For additional technical considerations, please see the linked paper, “Strategies for Attaining CO2 Sequestration with Environmental Integrity,” SPE-210911-MS, attached as an appendix to these comments:

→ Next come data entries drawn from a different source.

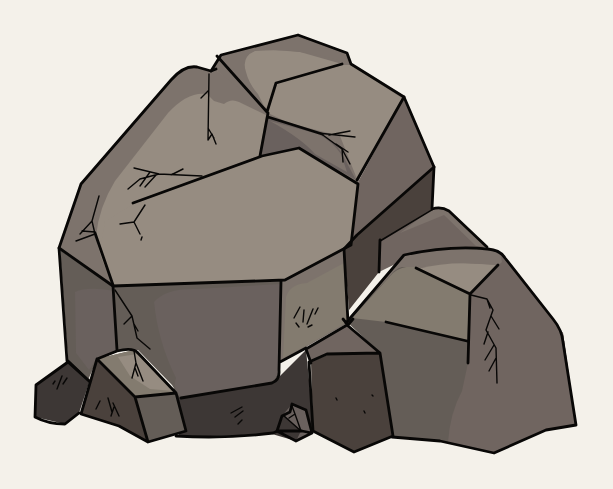
<!DOCTYPE html>
<html lang="en">
<head>
<meta charset="utf-8">
<title>Boulder pile</title>
<style>
:root {
  --paper: #f4f1ea;
  --ink: #080706;
  --stone-light: #968c81;
  --stone-mid: #7d736c;
  --stone-warm: #837b6f;
  --stone-grey: #645d57;
  --stone-mauve: #6a615e;
  --stone-rose: #706560;
  --stone-dark: #4a413c;
  --stone-deep: #3d3735;
}
html, body { margin: 0; background: var(--paper); overflow: hidden; }
svg { display: block; width: 613px; height: 489px; }
.paper { fill: var(--paper); }
.light { fill: var(--stone-light); }
.mid { fill: var(--stone-mid); }
.warm { fill: var(--stone-warm); }
.grey { fill: var(--stone-grey); }
.mauve { fill: var(--stone-mauve); }
.rose { fill: var(--stone-rose); }
.dark { fill: var(--stone-dark); }
.deep { fill: var(--stone-deep); }
.outline, .crack { fill: none; stroke: var(--ink); stroke-linecap: round; stroke-linejoin: round; }
.outline { stroke-width: 2.8; }
.crack { stroke-width: 1.4; }
</style>
</head>
<body>
<svg viewBox="0 0 613 489" role="img" aria-label="A pile of large grey-brown boulders with cracks">
  <rect class="paper" width="613" height="489"/>

  <g id="ground-shadow">
    <path class="deep" d="M160 390L278 378L306 350L314 430L296 441L272 434L180 437Z"/>
    <path class="outline" d="M176 436Q226 439 273 433L280 430"/>
    <path class="crack" d="M231 413l11-6M235 417l8-6M238 424l4-4"/>
  </g>

  <g id="rear-right-rock">
    <path class="rose" d="M379 241L432 209Q441 206 449 211L487 247L420 252L379 272Z"/>
    <path class="mid" d="M432 209Q441 206 449 211L487 247L476 246L444 215L400 233Z"/>
    <path class="outline" d="M379 241L432 209Q441 206 449 211L487 247"/>
  </g>

  <g id="main-boulder">
    <path class="mid" d="M59 248L81 184L171 80Q184 64 197 67L211 71L221 55L298 35L347 53L351 64L404 97L358 182L351 245L285 280L113 286Z"/>
    <path class="light" d="M96 236Q99 207 115 181L168 113Q188 91 207 94L214 101L224 104Q231 98 239 102L266 115L259 156L136 202L150 215L113 284Q99 257 96 236Z"/>
    <path class="light" d="M217 71L221 61Q230 52 262 49L300 52L342 64L277 83L268 109Q254 100 246 91Z"/>
    <path class="mid" d="M217 71L222 56L298 36L346 53L346 62L322 56Q290 48 255 51Q241 57 246 72Q249 84 258 94L266 110Z"/>
    <path class="light" d="M268 113L276 83L343 65L351 65L402 98L357 179L340 136L289 123Z"/>
    <path class="mauve" d="M268 117L318 134Q334 140 341 152L356 180L299 148L260 156Z"/>
    <path class="mid" d="M270 121L318 134Q333 142 341 154L347 172L315 154Q301 138 270 121Z"/>
    <path class="light" d="M136 202L259 157L299 148L358 184L351 245L285 280L113 286L100 248L105 221Z"/>
    <path class="rose" d="M404 97L434 167L357 236L352 242L358 182Z"/>
    <path class="dark" d="M434 167L432 209L380 240L379 272L349 310L344 249L357 234Z"/>
    <path class="grey" d="M60 250L113 286L117 352L97 360L88 380L68 361Z"/>
    <path class="mauve" d="M75 292Q88 286 114 291L116 350L97 358L89 370L76 353Z"/>
    <path class="grey" d="M113 286L281 281L279 372L275 382L180 398L172 385L138 350L117 350Z"/>
    <path class="mauve" d="M154 302Q166 288 197 289L280 284L279 373L273 382L182 397Q172 389 176 378Q158 342 154 302Z"/>
    <path class="mid" d="M281 281L344 249L348 323L306 347L280 362Z"/>
    <path class="warm" d="M286 297Q290 284 307 283L344 263L347 322L306 346L283 358Z"/>
    <g class="outline">
      <path d="M67 361L59 248L81 184L171 80Q184 65 197 67L211 71L221 55L298 35L347 53L351 64L404 97L434 167L432 209"/>
      <path d="M59 248L113 286L285 280L351 245L358 184L299 148L262 156L133 203"/>
      <path d="M211 71L216 69M217 56L267 112L276 83L342 64M268 113L260 156M268 117L322 134"/>
      <path d="M404 97L357 180M434 167L357 235L344 249L348 322M380 240L379 272"/>
      <path d="M113 286L117 350M281 281L279 370Q280 380 272 383L181 398M68 361L89 381M280 362L306 348"/>
      <path d="M113 285L95 233"/>
    </g>
    <g class="crack">
      <path d="M209 74L208 140M208 91l-7 7M208 128l6 10M212 134l-4 6M212 134l4 10"/>
      <path d="M202 176L159 174L134 168M159 174L140 179L128 189M150 172L140 186M171 175l12-6M157 174l-12 13"/>
      <path d="M145 205L134 222L120 224M134 222l6 12M142 237l-1 3"/>
      <path d="M99 196L92 221L95 234L76 241M92 221l-12 13M95 232l-13-1"/>
      <path d="M318 133L355 137M329 135l21-4M320 133L342 149L350 164M342 149l1 13M336 144l12 8"/>
      <path d="M115 290L132 316L137 338L150 349M132 316l-8 8M134 324l4 7"/>
      <path d="M300 307l-6 11M304 310l-1 12M313 309l-6 15M318 308l-3 6M296 323l3 4M308 327l4-2"/>
    </g>
  </g>

  <g id="right-boulder">
    <path class="grey" d="M346 321L404 255Q450 245 489 250L502 253L563 333L576 425L546 430L494 453L440 441L392 437L380 353Z"/>
    <path class="rose" d="M500 253L563 333L576 425L546 430L494 453L448 442Q450 413 462 391L468 363L470 295Z"/>
    <path class="warm" d="M352 318L393 273Q405 263 427 268L470 292L467 341L386 322Z"/>
    <path class="mid" d="M404 255Q450 246 500 252L502 262L470 292L424 269Q401 260 390 276L352 316Z"/>
    <path class="light" d="M418 269Q450 260 497 265L470 292Z"/>
    <path class="mid" d="M404 255Q450 246 501 252L498 265L443 262L418 267L396 267Z"/>
    <g class="outline">
      <path d="M346 323L404 255Q450 245 488 249Q500 250 505 258L553 319Q562 330 563 342L576 425L546 430L494 453L440 441L392 437"/>
      <path d="M416 268L470 294L498 265M470 294L468 363M386 322L467 341"/>
      <path d="M343 319l5 6M353 319l-6 7"/>
    </g>
    <path class="crack" d="M471 295L487 299L493 310L486 330L496 348L497 383M487 299l3 9M491 316l8 13M488 332l-4 12M494 345l-9 15M496 358l-7 13"/>
  </g>

  <g id="front-center-rock">
    <path class="rose" d="M306 349L347 325L380 353L327 355L311 363Z"/>
    <path class="dark" d="M311 362L327 355L380 353L393 436L354 452L313 431Z"/>
    <path class="outline" d="M311 363L306 349L347 325L380 353L393 436L354 452L313 431L309 362L327 354L380 353"/>
    <path class="crack" d="M336 398l1 2M364 411l1 2M372 395l1 1"/>
  </g>

  <g id="left-pebble">
    <path class="deep" d="M36 385L68 362L90 380L79 413L65 424L35 417Z"/>
    <path class="outline" d="M36 385L68 362L89 381M79 413L65 424Q48 424 35 417L36 385"/>
    <path class="crack" d="M62 376l-5 13M67 378l-4 6M55 381l-2 3"/>
  </g>

  <g id="front-left-rock">
    <path class="grey" d="M97 359L134 350L176 393L186 431L148 442L119 426L81 414Z"/>
    <path class="dark" d="M97 359L135 397L148 442L119 426L81 414Z"/>
    <path class="warm" d="M97 359L134 350L176 392L136 397L117 380Z"/>
    <path class="light" d="M118 357L137 354L174 391L150 389L130 376Z"/>
    <path class="grey" d="M136 398L176 393L186 431L148 442Z"/>
    <path class="outline" d="M97 359L117 351Q133 347 138 353L176 393L186 431L148 442L119 426L81 414L97 359L135 397L176 393M135 397L148 442"/>
    <path class="crack" d="M134 351L136 363L132 378M136 363l7 18M135 368l3 8M100 401l-4 8M108 398l4 14M113 403l6 13M114 407l-3 9"/>
  </g>

  <g id="small-stone">
    <path class="mauve" d="M277 430L282 416L292 404L306 410L312 432L296 441Z"/>
    <path class="deep" d="M277 430L284 415L301 431L296 441Z"/>
    <path class="outline" d="M277 431L282 416L290 412L292 404L306 410L312 433L296 441L277 431L302 431L312 433" stroke-width="2"/>
    <path class="crack" d="M284 416L301 431M292 406l3 8L301 431M295 414l-6 4"/>
  </g>
</svg>
</body>
</html>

1. Team PA Submits Hydrogen Hub Application For Decarbonization Network Of Appalachia (DNA) (19 April 2023), available at https://teampa.com/2023/04/team-pa-submits-hydrogen-hub-application-for- decarbonization-network-of-appalachia-dna/.2. See, e.g., EDF Says Louisiana Liability Statute Should Block CCS Permit “Primacy” (9 May 2023) InsideEPA, available at https://insideepa.com/daily-news/edf-says-louisiana-liability-statute-should-block- ccs-permit-primacy.3. “MEMORANDUM OF AGREEMENT ADDENDUM 3 Between The State of Louisiana And The United States Environmental Protection Agency Region 6 For the Class VI UIC Program” at 4 (4 May 2023), Rulemaking Docket ID No. EPA-HQ-OW-2023-0073, available athttps://www.regulations.gov/document/EPA-HQ-OW-2023-0073-0007.